I’ve been away hiking in Snowdonia, missed a working week’s worth. There is no point adding in a day by day account- even though there is plenty to relate. I don’t quite know where ot start really, but here goes a start:
One bloke and his dog:
I took just the one dog up the mountains- the other has less stamina and has limped a little recently.
Snowdon– Miner’s Track: Before getting to the place I was staying, I climbed Snowdon. 2½ hours later I got to the summit in the clouds. Clouds slowly cleared as I ate lunch and fed bits of Nutella bread to the dog. She’s normally quite a “hyper-active” dog, but in this situation- her behaviour was absolutely perfect (except when sheep were nearby).
Snowdon, Watkin’s track: Runs from the south, near Bedgelert and forms the greatest alitiute climb of the Snowdon official routes. This day the air was crystal clear and sunburn was a concern. This route is far quieter, the crowd preferring the Miner’s and Llanberis tracks. Voices could be heard across the valley in the still warm air. The only mistake of the day was to wear long trousers.
One bloke and his dog met quite a few folks- also with dogs who were happy to chat in an amiable way. Rosie was patient and sensible, I was uttering reasuring instructions to her, punctuated with “good girl” all the way up. Some must have overheard me because when we made the summit, someone called out-
“look- Rosie has made it!”.

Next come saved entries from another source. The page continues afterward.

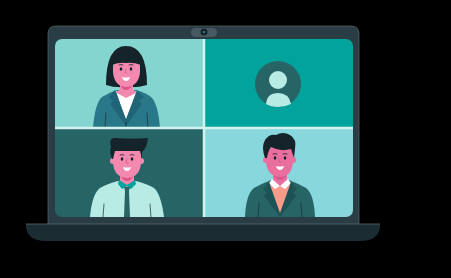
<!DOCTYPE html>
<html lang="en">
<head>
<meta charset="utf-8">
<title>Video call on a laptop</title>
<style>
:root {
  --backdrop: #000;
  --shell: #2a3d45;
  --shell-dark: #1c2c33;
  --shell-edge: #58696c;
  --camera-bar: #475a61;
  --lens: #3d6570;
  --mint: #84d5cf;
  --teal: #03a39d;
  --pine: #266465;
  --pine-dark: #1d5354;
  --sky: #88d7dd;
  --pale: #b9ebe5;
  --divider: #d3f3ee;
  --hair: #15242b;
  --skin: #f489b0;
  --skin-deep: #ea6f9f;
  --skin-shade: #d9588c;
  --blue-suit: #28788a;
  --blue-dark: #1f6577;
  --coral: #f79b8b;
  --white: #fff;
}
html, body { margin: 0; background: var(--backdrop); overflow: hidden; }
svg { display: block; width: 451px; height: 278px; }
.shell { fill: var(--shell); stroke: var(--shell-edge); stroke-width: .7; }
.base { fill: var(--shell-dark); }
.hair { fill: var(--hair); }
.skin { fill: var(--skin); }
.skin-deep { fill: var(--skin-deep); }
.shade { fill: var(--skin-shade); }
.pale { fill: var(--pale); }
.teal { fill: var(--teal); }
.pine { fill: var(--pine); }
.pine-dark { fill: var(--pine-dark); }
.blue { fill: var(--blue-suit); }
.blue-dark { fill: var(--blue-dark); }
.white { fill: var(--white); }
.coral { fill: var(--coral); }
.seam { fill: none; stroke: var(--shell-dark); stroke-width: .7; stroke-linecap: round; }
.brow { fill: none; stroke: var(--hair); stroke-width: .8; stroke-linecap: round; }
.nose { fill: none; stroke: var(--skin-shade); stroke-width: .8; stroke-linecap: round; }
.dividers { fill: none; stroke: var(--divider); stroke-width: 2.5; }
</style>
</head>
<body>
<svg viewBox="0 0 451 278" role="img" aria-label="Laptop showing a video call with four participants">
  <defs>
    <clipPath id="screen"><rect x="55" y="39" width="298" height="178" rx="7"/></clipPath>
    <g id="face">
      <path class="brow" d="M-7-4q2-1 4 0M3-4q2-1 4 0"/>
      <ellipse class="hair" cx="-5" cy="0" rx="1.3" ry="1.7"/>
      <ellipse class="hair" cx="5" cy="0" rx="1.3" ry="1.7"/>
      <path class="nose" d="M0 0l-1 4h2"/>
      <path class="white" d="M-4 8q4 1 8 0q-1 4-4 4t-4-4z"/>
    </g>
  </defs>

  <rect width="451" height="278" fill="var(--backdrop)"/>

  <g id="laptop">
    <path class="shell" d="M48 226V34q0-8 8-8H351q8 0 8 8V226z"/>
    <rect x="191" y="28" width="26" height="9" rx="4.5" fill="var(--camera-bar)"/>
    <circle class="hair" cx="204" cy="32" r="3.5"/>
    <circle cx="204" cy="32" r="1.3" fill="var(--lens)"/>
    <path class="base" d="M26 224H380V226Q379 241 360 241H46Q27 241 26 226z"/>
    <path d="M26 224H380" stroke="var(--shell-edge)" stroke-width=".8"/>
  </g>

  <g id="call" clip-path="url(#screen)">
    <rect x="55" y="39" width="149" height="89" fill="var(--mint)"/>
    <rect x="204" y="39" width="149" height="89" fill="var(--teal)"/>
    <rect x="55" y="128" width="149" height="89" fill="var(--pine)"/>
    <rect x="204" y="128" width="149" height="89" fill="var(--sky)"/>

    <g id="woman-in-blazer">
      <path class="hair" d="M106 85Q106 46 126 46Q147 46 147 85Q137 88 126 87Q115 88 106 85z"/>
      <path class="blue" d="M93 128Q95 103 102 97Q108 93 117 90H136Q146 93 151 97Q158 103 160 128z"/>
      <path class="white" d="M116 91L126 122L137 91z"/>
      <path class="skin" d="M120 80H133V90L138 92L126 98L115 92L120 90z"/>
      <path class="shade" d="M120 84H133Q130 90 126 90T120 84z"/>
      <path class="skin" d="M113 62H140V72Q139 86 126 87Q114 86 113 72z"/>
      <path class="hair" d="M112 65V58Q126 50 141 58V65Q133 62 126 63Q119 62 112 65z"/>
      <use href="#face" x="126" y="69"/>
      <path class="blue-dark" d="M115 90L109 97L113 101L110 104L126 126L142 104L139 101L144 97L137 90L126 119z"/>
      <path class="seam" d="M105 128L106 113M148 128L147 113M126 123V128"/>
    </g>

    <g id="camera-off">
      <circle class="pine" cx="278" cy="84" r="23"/>
      <circle class="pale" cx="278" cy="80" r="9"/>
      <path class="pale" d="M266 104Q267 93 278 93T291 104Q285 107 278 107T266 104z"/>
    </g>

    <g id="man-with-tie">
      <path class="pale" d="M90 217Q92 194 100 188Q107 184 118 181H136Q147 184 154 188Q161 194 164 217z"/>
      <path class="skin" d="M120 170H134V183L127 188L120 183z"/>
      <path class="shade" d="M120 175H134Q131 181 127 181T120 175z"/>
      <circle class="skin" cx="113" cy="161" r="3"/>
      <circle class="skin" cx="141" cy="161" r="3"/>
      <path class="skin" d="M113 148H141V163Q140 177 127 178Q114 177 113 163z"/>
      <path class="hair" d="M112 159Q109 151 111 147Q108 137 116 138Q132 139 148 138Q147 148 142 152V159L140 151H115L113 159z"/>
      <use href="#face" x="127" y="159"/>
      <path class="teal" d="M119 180L127 185L135 180L136 184L131 189L127 186L122 189L118 184z"/>
      <path class="pine" d="M124 187H130L129 191L130 217H124L125 191z"/>
      <path class="seam" d="M103 217L104 204M151 217L150 204"/>
    </g>

    <g id="man-in-suit">
      <path class="pine" d="M245 217Q246 194 254 188Q261 184 271 180H289Q299 184 306 188Q314 194 315 217z"/>
      <path class="coral" d="M271 182H289L291 190L280 216L269 190z"/>
      <path class="skin-deep" d="M273 169H287V181L280 187L273 181z"/>
      <path class="shade" d="M273 174H287Q284 180 280 180T273 174z"/>
      <path class="white" d="M272 179L280 186L275 189L269 183zM288 179L280 186L285 189L291 183z"/>
      <circle class="skin-deep" cx="266" cy="160" r="3"/>
      <circle class="skin-deep" cx="293" cy="160" r="3"/>
      <path class="skin-deep" d="M266 147H293V162Q292 176 280 177Q267 176 266 162z"/>
      <path class="hair" d="M265 158Q261 147 265 140Q269 134 276 135Q283 131 290 135Q297 139 295 149L294 158L291 149Q280 152 271 147Q268 151 267 158z"/>
      <use href="#face" x="280" y="158"/>
      <path class="pine-dark" d="M269 182L263 189L267 193L264 196L280 217L296 196L293 193L297 189L291 182L280 213z"/>
      <path class="seam" d="M258 217L259 203M302 217L301 203"/>
    </g>

    <path class="dividers" d="M204 39V217M55 128H353"/>
  </g>
</svg>
</body>
</html>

We returned by the Yr Aran route- which runs along a ridge to the West.. Top of which are ice shattered rocks that look like broken bottles, they were sharp to the touch also. This ridge was narrower giving spectacular views over both sides. An excellent way to return- highly recommended. Well worth the seven hours spent up there.
She was such a good dog I bought a tin of her favourite dog-food on the way back.
Pat on the head.
Cader Idris: Milky skies, clearing and getting warmer. This is an easier climb from the Dolgellau route. the land is a different kind, rounded bolders mixed with peat. There were strange dark holes between some of the rocks, giving the impression that the whole mountain was a pile of bolders. Some moved and knocked as you step over them- at times quite disconcerting.
The descent was a different matter. After searching for the turning on the north face, I was looking for the “Fox track” eventually it was obvious because a young family had already started going down. That route wasn’t as clear since it weaved through a scree slope which turned out to be very treacherous by half-way. The bolders were loose, and often moved as you put weight on them. Many of them would fall , roll and bounce downhill on the 1:4+. I really took my time on this- even Rosie was wary, standing to look ahead for the path at times. We took nearly an hour to get down that slope. I was so relieved when we reached the grassy flatter land below. Paths are harder to find here, and my map wasn’t good enough- only 1:50,000 which doesn’t give enough detail. That meant taking a wrong route and finding a correction by following sheep trails in the grassy heather.
Finally, I got home on time for the dinner appointment, elated, refreshed and feeling generally clean inside. I still smile now ehen I remember details; on a good day, Wales is as awe-inspiring and sublime as the Mediteranian.